Work instructions: All lines from the one with "712 L88 694" through the final line of the records below must be written out exactly, with no other text.

Data for review:
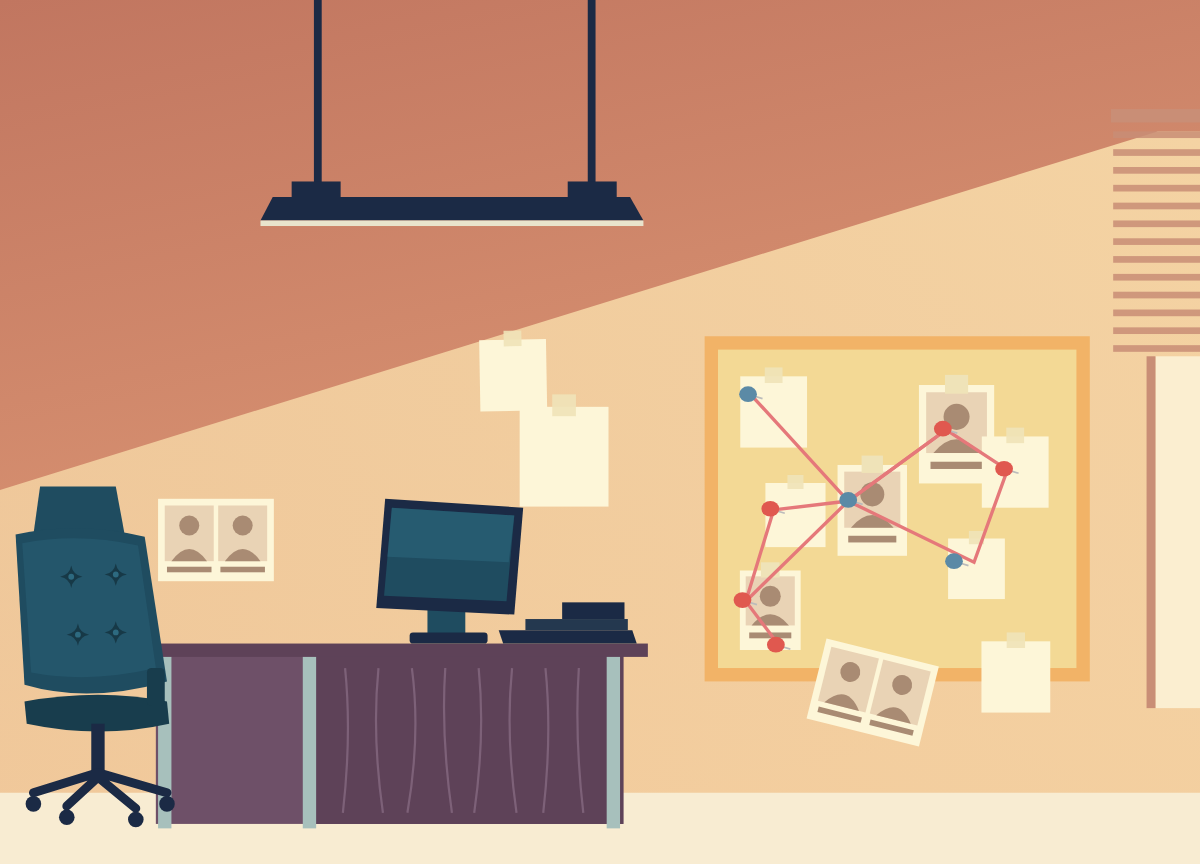
<!DOCTYPE html>
<html lang="en">
<head>
<meta charset="utf-8">
<title>Detective Office</title>
<link href="https://fonts.googleapis.com/css2?family=Roboto&display=swap" rel="stylesheet">
<style>
  :root {
    --wall-top: #c17660;
    --wall-low: #e4a07a;
    --beam: #f6d7a6;
    --floor: #f8ecd2;
    --navy: #1b2a45;
    --teal: #1f4c60;
    --teal-light: #2d6a80;
    --tuft: #173947;
    --desk-top: #5e4258;
    --desk-body: #6e5068;
    --desk-leg: #a7c0bc;
    --cork-frame: #f2b367;
    --cork: #f3d995;
    --paper: #fdf6d8;
    --paper-shade: #efe3b8;
    --photo: #e9d3b5;
    --photo-ink: #a98b73;
    --pin-red: #e0584f;
    --pin-blue: #5b8aa6;
    --string: #e5787a;
    --blind: #c98e76;
    --pane: #fbeed0;
  }
  html, body { margin: 0; padding: 0; overflow: hidden; background: var(--floor); font-family: "Roboto", sans-serif; }
  .office-scene { display: block; width: 1200px; height: 864px; }
</style>
</head>
<body>
<svg class="office-scene" viewBox="0 0 1078 776" preserveAspectRatio="none" xmlns="http://www.w3.org/2000/svg" role="img" aria-label="Detective office with desk, chair and evidence board">
  <defs>
    <linearGradient id="wall-gradient" x1="0" y1="0" x2="0.3" y2="1">
      <stop offset="0" stop-color="var(--wall-top)"/>
      <stop offset="1" stop-color="var(--wall-low)"/>
    </linearGradient>
    <linearGradient id="beam-gradient" x1="1" y1="0" x2="0" y2="1">
      <stop offset="0" stop-color="var(--beam)" stop-opacity="0.95"/>
      <stop offset="1" stop-color="var(--beam)" stop-opacity="0.75"/>
    </linearGradient>
    <g id="sticky-note">
      <rect width="60" height="64" fill="var(--paper)"/>
      <rect x="22" y="-8" width="16" height="14" fill="var(--paper-shade)" opacity="0.9"/>
    </g>
    <g id="portrait-card">
      <rect width="52" height="68" fill="var(--paper)"/>
      <rect x="5" y="5" width="42" height="42" fill="var(--photo)"/>
      <circle cx="26" cy="22" r="9" fill="var(--photo-ink)"/>
      <path d="M10 47 Q26 28 42 47 Z" fill="var(--photo-ink)"/>
      <rect x="8" y="53" width="36" height="5" fill="var(--photo-ink)"/>
      <rect x="18" y="-7" width="16" height="13" fill="var(--paper-shade)"/>
    </g>
    <g id="twin-portraits">
      <rect width="104" height="74" fill="var(--paper)"/>
      <rect x="6" y="6" width="44" height="50" fill="var(--photo)"/>
      <rect x="54" y="6" width="44" height="50" fill="var(--photo)"/>
      <circle cx="28" cy="24" r="9" fill="var(--photo-ink)"/>
      <path d="M12 56 Q28 34 44 56 Z" fill="var(--photo-ink)"/>
      <circle cx="76" cy="24" r="9" fill="var(--photo-ink)"/>
      <path d="M60 56 Q76 34 92 56 Z" fill="var(--photo-ink)"/>
      <rect x="8" y="61" width="40" height="5" fill="var(--photo-ink)"/>
      <rect x="56" y="61" width="40" height="5" fill="var(--photo-ink)"/>
    </g>
    <g id="pin-red">
      <path d="M0 0 L10 3" stroke="#bbb" stroke-width="1.5"/>
      <ellipse cx="-3" cy="-1" rx="8" ry="7" fill="var(--pin-red)"/>
    </g>
    <g id="pin-blue">
      <path d="M0 0 L10 3" stroke="#bbb" stroke-width="1.5"/>
      <ellipse cx="-3" cy="-1" rx="8" ry="7" fill="var(--pin-blue)"/>
    </g>
    <g id="chair-tuft">
      <path d="M0 -10 Q1.5 -1.5 10 0 Q1.5 1.5 0 10 Q-1.5 1.5 -10 0 Q-1.5 -1.5 0 -10 Z" fill="var(--tuft)"/>
      <circle r="2.6" fill="var(--teal-light)"/>
    </g>
  </defs>

  <!-- Wall and light -->
  <rect class="wall" width="1078" height="776" fill="url(#wall-gradient)"/>
  <polygon class="window-light" points="1040,118 1078,118 1078,776 0,776 0,440" fill="url(#beam-gradient)"/>
  <rect class="floor" y="712" width="1078" height="64" fill="var(--floor)"/>

  <!-- Ceiling lamp -->
  <g class="ceiling-lamp" fill="var(--navy)">
    <rect x="282" y="0" width="7" height="168"/>
    <rect x="528" y="0" width="7" height="168"/>
    <rect x="262" y="163" width="44" height="14"/>
    <rect x="510" y="163" width="44" height="14"/>
    <path d="M245 177 H566 L578 198 H234 Z"/>
    <rect x="234" y="198" width="344" height="5" fill="#e9e4cc"/>
  </g>

  <!-- Window -->
  <g class="window">
    <rect x="1038" y="320" width="40" height="316" fill="var(--pane)"/>
    <rect x="1030" y="320" width="8" height="316" fill="var(--blind)"/>
    <rect x="998" y="98" width="80" height="12" fill="var(--blind)"/>
    <g fill="var(--blind)" opacity="0.85">
      <rect x="1000" y="118" width="78" height="6"/><rect x="1000" y="134" width="78" height="6"/>
      <rect x="1000" y="150" width="78" height="6"/><rect x="1000" y="166" width="78" height="6"/>
      <rect x="1000" y="182" width="78" height="6"/><rect x="1000" y="198" width="78" height="6"/>
      <rect x="1000" y="214" width="78" height="6"/><rect x="1000" y="230" width="78" height="6"/>
      <rect x="1000" y="246" width="78" height="6"/><rect x="1000" y="262" width="78" height="6"/>
      <rect x="1000" y="278" width="78" height="6"/><rect x="1000" y="294" width="78" height="6"/>
      <rect x="1000" y="310" width="78" height="6"/>
    </g>
  </g>

  <!-- Wall notes -->
  <use href="#sticky-note" x="431" y="305" transform="rotate(-1 461 337)"/>
  <use href="#sticky-note" x="467" y="365" transform="scale(1.33 1.4) translate(-116 -104)"/>
  <use href="#twin-portraits" x="142" y="448"/>

  <!-- Evidence board -->
  <g class="evidence-board">
    <rect x="633" y="302" width="346" height="310" fill="var(--cork-frame)"/>
    <rect x="645" y="314" width="322" height="286" fill="var(--cork)"/>
    <use href="#sticky-note" x="665" y="338"/>
    <use href="#portrait-card" x="825" y="346" transform="scale(1.3) translate(-190 -80)"/>
    <use href="#sticky-note" x="882" y="392"/>
    <use href="#sticky-note" x="688" y="434" transform="scale(0.9) translate(76 48)"/>
    <use href="#portrait-card" x="752" y="418" transform="scale(1.2) translate(-125 -70)"/>
    <use href="#sticky-note" x="852" y="484" transform="scale(0.85 0.85) translate(150 85)"/>
    <use href="#portrait-card" x="665" y="513" transform="scale(1.05) translate(-32 -25)"/>
    <use href="#sticky-note" x="856" y="576" transform="scale(1.03 1)"/>
    <g class="red-string" stroke="var(--string)" stroke-width="3" fill="none">
      <path d="M675 355 L762 450 L875 505 L905 422 L850 386 L762 450"/>
      <path d="M695 458 L762 450 L850 386"/>
      <path d="M695 458 L670 540 L762 450"/>
      <path d="M670 540 L700 580"/>
    </g>
    <use href="#pin-blue" x="675" y="355"/>
    <use href="#pin-red" x="850" y="386"/>
    <use href="#pin-red" x="905" y="422"/>
    <use href="#pin-red" x="695" y="458"/>
    <use href="#pin-blue" x="765" y="450"/>
    <use href="#pin-blue" x="860" y="505"/>
    <use href="#pin-red" x="670" y="540"/>
    <use href="#pin-red" x="700" y="580"/>
  </g>
  <use href="#twin-portraits" x="732" y="585" transform="rotate(14 784 622)"/>

  <!-- Desk -->
  <g class="desk">
    <rect x="140" y="588" width="420" height="152" fill="var(--desk-body)"/>
    <rect x="282" y="588" width="278" height="152" fill="var(--desk-top)"/>
    <g stroke="#7d6178" stroke-width="2" fill="none">
      <path d="M310 600 q6 60 -2 130 M340 600 q-6 60 4 130 M370 600 q8 60 -4 130 M400 600 q-4 60 6 130 M430 600 q6 60 -4 130 M460 600 q-6 60 4 130 M490 600 q6 60 -2 130 M520 600 q-4 60 4 130"/>
    </g>
    <rect x="133" y="578" width="449" height="12" fill="var(--desk-top)"/>
    <rect x="142" y="590" width="12" height="154" fill="var(--desk-leg)"/>
    <rect x="272" y="590" width="12" height="154" fill="var(--desk-leg)"/>
    <rect x="545" y="590" width="12" height="154" fill="var(--desk-leg)"/>
  </g>

  <!-- Computer -->
  <g class="computer">
    <rect x="384" y="540" width="34" height="30" fill="var(--teal)"/>
    <rect x="368" y="568" width="70" height="10" rx="3" fill="var(--navy)"/>
    <path d="M346 448 L470 456 L462 552 L338 546 Z" fill="var(--navy)"/>
    <path d="M352 456 L462 463 L455 540 L345 535 Z" fill="var(--teal)"/>
    <path d="M352 456 L462 463 L457 505 L348 500 Z" fill="var(--teal-light)" opacity="0.5"/>
    <path d="M448 566 H568 L572 578 H452 Z" fill="var(--navy)"/>
    <rect x="472" y="556" width="92" height="10" fill="#24384f"/>
    <rect x="505" y="541" width="56" height="15" fill="var(--navy)"/>
  </g>

  <!-- Chair -->
  <g class="office-chair">
    <path d="M36 437 H104 L112 480 H30 Z" fill="var(--teal)"/>
    <path d="M14 480 Q70 468 130 482 L150 612 Q80 632 22 615 Z" fill="var(--teal)"/>
    <path d="M20 488 Q70 478 124 490 L140 600 Q80 614 28 604 Z" fill="var(--teal-light)" opacity="0.35"/>
    <use href="#chair-tuft" x="64" y="518"/>
    <use href="#chair-tuft" x="104" y="516"/>
    <use href="#chair-tuft" x="70" y="570"/>
    <use href="#chair-tuft" x="104" y="568"/>
    <path d="M22 630 Q90 618 150 630 L152 650 Q90 664 24 650 Z" fill="#183d4d"/>
    <rect x="132" y="600" width="16" height="34" rx="4" fill="#183d4d"/>
    <rect x="82" y="650" width="12" height="50" fill="var(--navy)"/>
    <path d="M30 712 L88 694 L150 712 M60 724 L88 698 L122 726" stroke="var(--navy)" stroke-width="8" fill="none" stroke-linecap="round"/>
    <circle cx="30" cy="722" r="7" fill="var(--navy)"/>
    <circle cx="150" cy="722" r="7" fill="var(--navy)"/>
    <circle cx="60" cy="734" r="7" fill="var(--navy)"/>
    <circle cx="122" cy="736" r="7" fill="var(--navy)"/>
  </g>
</svg>
</body>
</html>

Solution below:
    <path d="M30 712 L88 694 L150 712 M60 724 L88 698 L122 726" stroke="var(--navy)" stroke-width="8" fill="none" stroke-linecap="round"/>
    <circle cx="30" cy="722" r="7" fill="var(--navy)"/>
    <circle cx="150" cy="722" r="7" fill="var(--navy)"/>
    <circle cx="60" cy="734" r="7" fill="var(--navy)"/>
    <circle cx="122" cy="736" r="7" fill="var(--navy)"/>
  </g>
</svg>
</body>
</html>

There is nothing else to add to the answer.